Problem to solve
Each line in the records that mentions the word "white" needs to be listed.
━━━━━ Task data
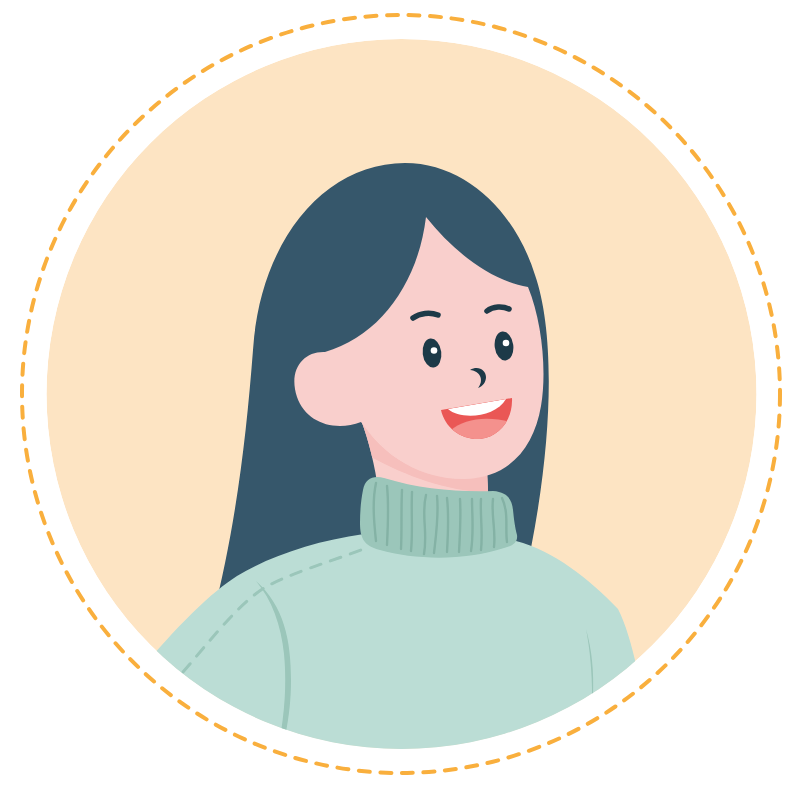
<!DOCTYPE html>
<html lang="en">
<head>
<meta charset="utf-8">
<title>Portrait badge</title>
<style>
:root {
  --paper: #ffffff;
  --peach: #fde4c3;
  --ring: #f9af3d;
  --hair: #36576b;
  --skin: #f9cfcc;
  --skin-shade: #f6bfbc;
  --ink: #1d3a48;
  --lips: #ea5755;
  --tongue: #f4918d;
  --sweater: #bbddd5;
  --collar: #9bc6ba;
  --rib: #84b2a5;
}
html, body { margin: 0; background: var(--paper); overflow: hidden; }
svg { display: block; width: 800px; height: 800px; }
.ring { fill: none; stroke: var(--ring); stroke-width: 4; stroke-linecap: round; stroke-dasharray: 11 10.6; }
.backdrop { fill: var(--peach); }
.hair { fill: var(--hair); }
.skin { fill: var(--skin); }
.skin-shade { fill: var(--skin-shade); }
.ink { fill: var(--ink); }
.brow { fill: none; stroke: var(--ink); stroke-width: 5.5; stroke-linecap: round; }
.lips { fill: var(--lips); }
.tongue { fill: var(--tongue); }
.white { fill: var(--paper); }
.sweater { fill: var(--sweater); }
.fold, .collar { fill: var(--collar); }
.seam { fill: none; stroke: var(--collar); stroke-width: 3; stroke-linecap: round; stroke-dasharray: 11 10; }
.ribs { fill: none; stroke: var(--rib); stroke-width: 2.4; stroke-linecap: round; }
</style>
</head>
<body>
<svg viewBox="0 0 800 800" role="img" aria-label="Smiling woman with long dark hair in a green turtleneck sweater">
  <defs>
    <clipPath id="badge"><circle cx="401.5" cy="394" r="355"/></clipPath>
    <clipPath id="neck-area"><path id="neck" d="M358 412C366 432 373 456 377 482L380 510H489L487 470L440 420Z"/></clipPath>
    <clipPath id="mouth-area"><path id="mouth" d="M441 410L512 398C513 420 499 437 480 439C461 440 445 428 441 410Z"/></clipPath>
  </defs>

  <circle class="ring" cx="401" cy="394" r="379"/>

  <g clip-path="url(#badge)">
    <circle class="backdrop" cx="401.5" cy="394" r="355"/>

    <path class="hair" d="M405 163C465 163 515 211 535 275C554 330 554 430 531 548L500 620H212C236 525 246 440 253 350C260 240 325 163 405 163Z"/>

    <g id="body">
      <path class="sweater" d="M130 682C180 622 212 592 237 576C270 556 315 541 364 534L516 541C554 551 588 578 618 609C626 625 631 643 637 668L660 760H130Z"/>
      <path class="fold" d="M256 581C284 606 291 640 291 680C291 700 289 716 286 732H281C286 700 286 675 284 654C281 625 272 600 256 581Z"/>
      <path class="fold" d="M586 629C592 650 594 672 593 696H592C592 672 590 650 586 629Z"/>
      <path class="seam" d="M183 672C205 647 236 606 264 588C290 573 330 562 366 548"/>
    </g>

    <g id="head">
      <use href="#neck" class="skin"/>
      <g clip-path="url(#neck-area)">
        <path class="skin-shade" d="M354 405C367 442 408 479 465 479L500 472V494C450 492 410 478 371 457Z"/>
      </g>
      <path class="skin" d="M426 217C455 253 490 280 528 287C542 321 547 371 541 406C534 447 510 478 464 479C418 479 386 455 361 422C335 432 306 423 297 397C288 370 303 351 325 352C380 336 418 283 426 217Z"/>
    </g>

    <g id="face">
      <path class="brow" d="M413 318C420 313 430 312 438 315"/>
      <path class="brow" d="M487 311C493 306 503 306 509 309"/>
      <ellipse class="ink" cx="432" cy="353" rx="9.3" ry="14.5" transform="rotate(-7 432 353)"/>
      <circle class="white" cx="434" cy="350.500" r="3.300"/>
      <ellipse class="ink" cx="504" cy="346" rx="9.300" ry="14.500" transform="rotate(-7 504 346)"/>
      <circle class="white" cx="506" cy="343" r="3.300"/>
      <path class="ink" d="M470 370C478 365 486 370 486 377C486 382 483 386 478 388C484 381 481 371 470 370Z"/>
      <use href="#mouth" class="lips"/>
      <g clip-path="url(#mouth-area)">
        <path class="white" d="M448 409L506 399C495 418 460 420 448 409Z"/>
        <path class="tongue" d="M450 431C464 418 488 416 510 422L500 442H455Z"/>
      </g>
    </g>

    <g id="turtleneck">
      <path class="collar" d="M363 490C365 479 373 475 384 478C420 489 455 492 493 491C507 492 512 499 513 510C514 520 515 527 517 535C518 542 513 546 504 548C465 561 415 560 380 550C364 546 360 538 360 523C360 511 361 500 363 490Z"/>
      <path class="ribs" d="M376 483C372 502 374 522 376 541M387 486C389 505 388 525 387 545M402 490C401 510 402 530 401 549M412 492C411 512 413 532 411 551M426 495C421 515 428 532 424 554M437 496C439 515 436 535 434 553M447 498C449 515 448 535 447 552M460 499C461 515 460 535 459 552M472 499C472 515 474 532 471 551M481 499C480 515 483 532 481 550M493 499C491 515 496 530 494 547M502 498C509 513 505 528 507 542"/>
    </g>
  </g>
</svg>
</body>
</html>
━━━━━━━━━━
Written response
.white { fill: var(--paper); }
      <circle class="white" cx="434" cy="350.500" r="3.300"/>
      <circle class="white" cx="506" cy="343" r="3.300"/>
        <path class="white" d="M448 409L506 399C495 418 460 420 448 409Z"/>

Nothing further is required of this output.